The officers, who were also arrested and booked at the Shelby County Jail on Thursday, were all released on bail. Lawyers for the officials said they were unable to see the video in advance. But they urged the community to avoid hasty judgments. Representative of Mr. Blake Ballin. Mills acknowledged that the content of the video may be distressing to the community, but the video doesn’t necessarily tell the full story of what happened. “I don’t know how many angles there are, I don’t know the perspective,” he said. “There’s always more to a story.”
City officials decided to wait until 6 p.m. to release the video, when schools and most downtown businesses would be closed.

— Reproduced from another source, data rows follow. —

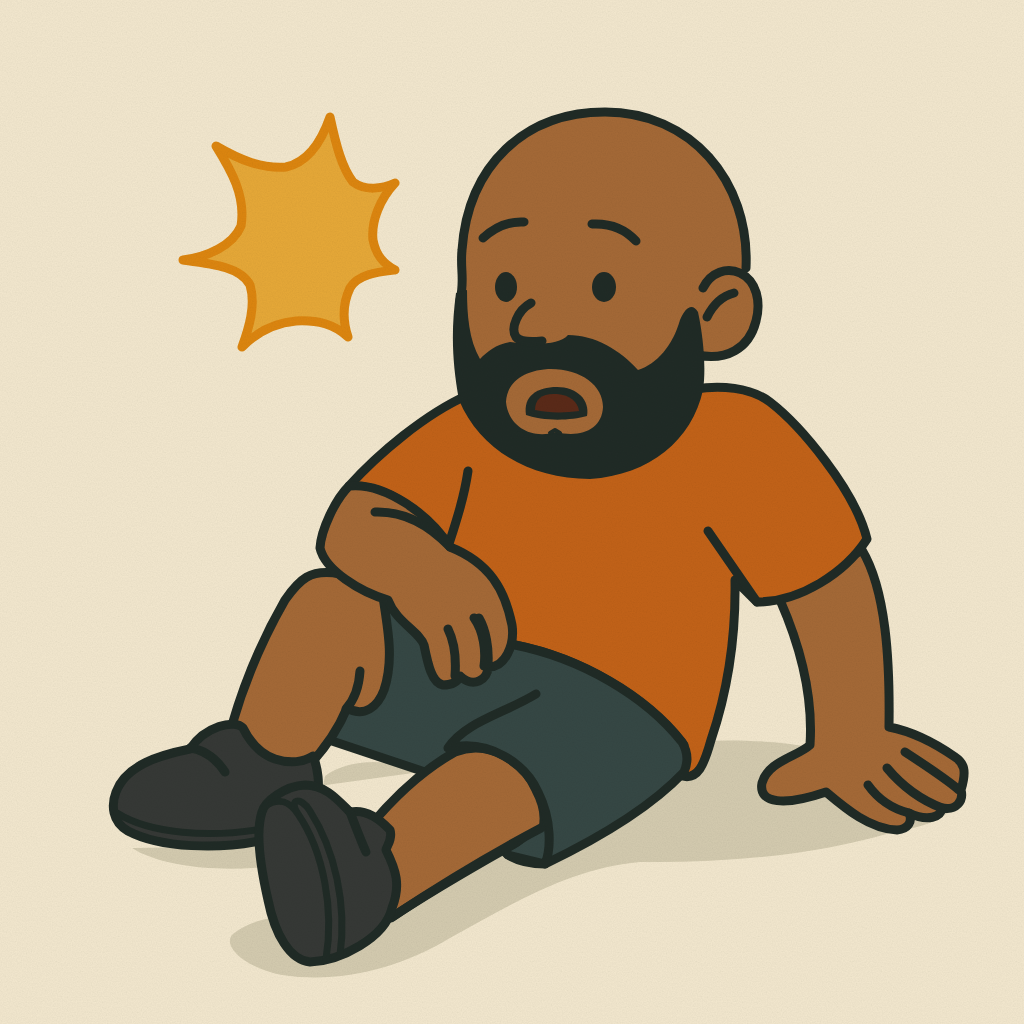
<!DOCTYPE html>
<html lang="en">
<head>
<meta charset="utf-8">
<title>Man sitting on the ground after a fall</title>
<style>
:root {
  --paper: #f5ead0;
  --shadow: #d6cdb1;
  --ink: #202b26;
  --skin: #a66a37;
  --shirt: #c46318;
  --shorts: #364845;
  --shoe: #363936;
  --mouth: #5b2a18;
  --burst: #e9aa38;
  --burst-edge: #df870f;
}
html, body { margin: 0; background: var(--paper); overflow: hidden; }
svg { display: block; width: 1024px; height: 1024px; }
.paper { fill: var(--paper); }
.shadow { fill: var(--shadow); }
.burst { fill: var(--burst); stroke: var(--burst-edge); stroke-width: 9; stroke-linejoin: round; }
.figure { stroke: var(--ink); stroke-width: 9; stroke-linecap: round; stroke-linejoin: round; }
.skin { fill: var(--skin); }
.shirt { fill: var(--shirt); }
.shorts { fill: var(--shorts); }
.shoe { fill: var(--shoe); }
.crease { fill: none; }
.thin { stroke-width: 7; }
.solid { fill: var(--ink); stroke: none; }
.mouth { fill: var(--mouth); stroke: none; }
.plain { stroke: none; }
.grain { mix-blend-mode: multiply; opacity: .12; }
</style>
</head>
<body>
<svg viewBox="0 0 1024 1024" role="img" aria-label="A bald, bearded man in an orange T-shirt sits on the ground looking dazed beside a yellow burst">
  <defs>
    <filter id="paper-grain" x="0" y="0" width="100%" height="100%">
      <feTurbulence type="fractalNoise" baseFrequency="0.8" numOctaves="2" seed="4"/>
      <feColorMatrix type="saturate" values="0"/>
      <feComponentTransfer><feFuncA type="linear" slope="0" intercept="1"/></feComponentTransfer>
    </filter>
  </defs>

  <rect class="paper" width="1024" height="1024"/>

  <g id="ground-shadow" class="shadow">
    <path d="M700 741C745 739 785 742 815 748L850 790L958 800C950 818 925 827 890 833C815 855 730 863 640 862C570 868 510 905 450 938C400 968 340 984 282 975C240 966 222 944 233 934C250 920 270 918 290 915L400 800L545 850Z"/>
    <path d="M132 848C160 866 215 872 265 867L290 790L420 772C390 758 350 758 325 776L310 845Z"/>
  </g>

  <path id="impact-burst" class="burst" d="M216 146C240 160 262 169 286 167C309 162 322 140 330 117C336 145 342 168 353 182C365 191 382 189 395 183C380 199 371 221 373 240C376 256 384 264 395 270C378 272 358 274 350 288C342 305 343 322 348 337C334 324 318 320 296 321C273 323 255 334 242 347C249 328 256 305 250 285C241 267 213 264 183 260C208 257 233 245 241 226C246 196 231 170 216 146Z"/>

  <g class="figure">
    <g id="supporting-arm">
      <path class="skin" d="M780 600C802 650 813 700 810 745C797 757 768 761 762 783C758 804 785 806 826 792C846 809 870 829 897 830C908 829 913 822 909 813C928 822 941 817 942 808C956 811 964 801 961 790C967 770 964 763 955 757C932 741 910 731 889 727C890 660 886 590 862 550Z"/>
      <path class="crease" d="M868 785C878 799 893 809 909 813M887 768C902 786 921 800 942 808M905 752C925 765 945 778 959 790"/>
    </g>

    <g id="t-shirt">
      <path class="shirt" d="M468 395C425 414 378 454 349 486C385 485 425 510 445 545L480 640L515 645C580 658 645 695 684 745L682 776C698 780 704 765 711 740C728 690 736 640 735 580L757 602C800 602 845 573 867 539C855 490 800 425 770 402C750 387 720 385 695 389Z"/>
      <path class="crease" d="M468 471C464 498 456 522 448 547M708 531L757 602"/>
    </g>

    <g id="shorts">
      <path class="shorts" d="M384 598L430 640L515 645C580 658 645 695 682 742C688 752 688 763 684 772C650 808 595 840 545 864C530 864 518 861 508 855L425 772L329 740L345 708Z"/>
    </g>

    <g id="bent-leg">
      <path class="skin" d="M340 574C310 568 299 580 285 600C262 640 245 680 232 725L245 760L300 775C318 757 336 735 347 708C365 718 378 706 384 690C394 660 388 630 383 597Z"/>
      <path class="crease" d="M360 671C359 688 354 700 346 709"/>
      <path class="shoe" d="M190 749C205 726 235 719 243 728C250 742 260 754 275 759C290 764 304 762 313 756C318 768 320 785 317 797L264 840C220 850 160 848 128 831C112 822 111 805 116 792C126 765 160 755 190 749Z"/>
      <path class="crease" d="M190 748C205 750 217 760 225 772"/>
      <path class="crease thin" d="M117 813C150 834 210 838 262 829"/>
    </g>

    <g id="stretched-leg">
      <path class="skin" d="M370 826C400 790 430 766 455 752C492 738 525 765 536 790C543 803 546 815 543 828C500 852 445 882 391 918Z"/>
      <path class="shorts" d="M448 748C490 738 526 765 536 790C544 805 546 815 543 828L508 855C518 861 530 864 545 864L600 780L536 694C505 713 470 722 448 748Z" style="stroke:none"/>
      <path class="crease" d="M536 694C505 713 465 722 448 748C490 738 526 765 538 792C552 820 551 850 545 864L508 855"/>
      <path class="crease" d="M392 917C445 882 490 855 541 828"/>
      <path class="shoe" d="M262 812C265 801 285 786 305 785C325 785 337 799 350 812C365 809 378 817 390 830C393 839 387 845 386 850C396 870 401 885 392 908C385 938 340 961 310 962C290 960 275 935 268 900C260 865 256 830 262 812Z"/>
      <path class="crease" d="M350 812C355 825 361 841 366 852"/>
      <path class="crease thin" d="M265 806C279 797 289 801 298 814C324 852 334 910 326 959M298 814C288 800 300 795 310 811C335 850 347 905 340 955"/>
    </g>

    <g id="resting-arm">
      <path class="skin" d="M349 486C335 500 321 530 320 548C325 570 360 592 388 600C396 622 420 632 424 645C428 665 432 683 443 685C453 685 458 681 460 676C474 689 488 679 488 667C505 668 515 645 512 625C505 590 490 563 450 547C430 515 385 482 349 486Z"/>
      <path class="crease" d="M375 512C405 511 430 526 450 547M448 629C455 643 456 662 455 676M474 618C484 632 486 652 484 666M479 618C486 630 489 648 488 664"/>
    </g>

    <g id="head">
      <path class="skin plain" d="M461 290C457 180 520 111 605 111C690 111 750 180 746 270L703 320L695 390L590 440L470 390Z"/>
      <path class="skin" d="M703 288C711 272 727 267 740 273C757 281 761 302 756 321C749 349 726 361 697 355"/>
      <path class="crease" d="M707 317C713 305 722 296 734 293"/>
      <path class="crease" d="M460 300C465 280 460 270 462 250C468 165 525 112 605 112C690 112 750 180 746 268"/>
      <path class="solid" d="M456 293C451 330 452 362 459 400C480 450 530 479 590 479C650 475 692 440 703 390C706 370 704 340 698 312C692 302 685 308 680 320C673 345 657 364 638 370C620 350 595 335 568 335C560 345 535 345 510 342C495 345 488 351 480 359C469 340 467 315 467 290Z"/>
      <path class="skin plain" d="M548 369C580 368 603 385 603 407C602 430 580 438 556 432C530 440 508 425 506 402C507 383 522 371 548 369Z"/>
      <path class="solid" d="M526 415C523 396 537 387 557 387C577 387 590 400 587 416C570 421 542 421 526 415Z"/>
      <path class="mouth" d="M535 410C535 398 543 393 557 394C570 395 578 402 579 411C565 413 548 413 535 410Z"/>
      <path class="crease" d="M550 433L555 430L560 433" style="stroke-width:4"/>
      <path class="crease" d="M531 303C518 310 510 328 516 337C521 343 532 342 542 341"/>
      <ellipse class="solid" cx="506" cy="287" rx="11" ry="15"/>
      <ellipse class="solid" cx="604" cy="287" rx="12" ry="15"/>
      <path class="crease" d="M483 238C494 228 508 221 524 222M592 224C610 223 625 229 636 241"/>
    </g>
  </g>

  <rect class="grain" width="1024" height="1024" filter="url(#paper-grain)"/>
</svg>
</body>
</html>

“Very, very few people are going to work,” said Councilman Frank Corvet Jr., from the city’s East End, who was not involved in the planning. “There will be plenty of time for everyone to get home from school, work, and stay home.”
Memphis Councilwoman Michalyn Easter-Thomas said all City Council members had the opportunity to watch the video before it was released. But she was one of those who decided not to watch it. Activists for Black Lives Matter in Memphis said they would refrain from doing so.
Mrs. Wells Mr Nichols’ mother said she could not finish it. “I’ve heard it’s very scary, very scary,” she said. “You who have children, please don’t let them see.”
Mrs. Easter-Thomas feels she doesn’t need to “know what you’ve done when you see it,” she said. But she didn’t dissuade others. “For some people,” she said, “it helps them see the truth.”
gentlemen. Corvette said that after seeing some of the video, one of his main conclusions was about the officers’ personalities: “I no longer think of them as Memphis.”
Jessica Jaglois, jesus jimenez, Nicholas Bogle-Burroughs and mark walker Reporting from Memphis.Report also by Richard Fosse,Eliza Fawcett, jesse fortin, mickey smith and Remy Toumin.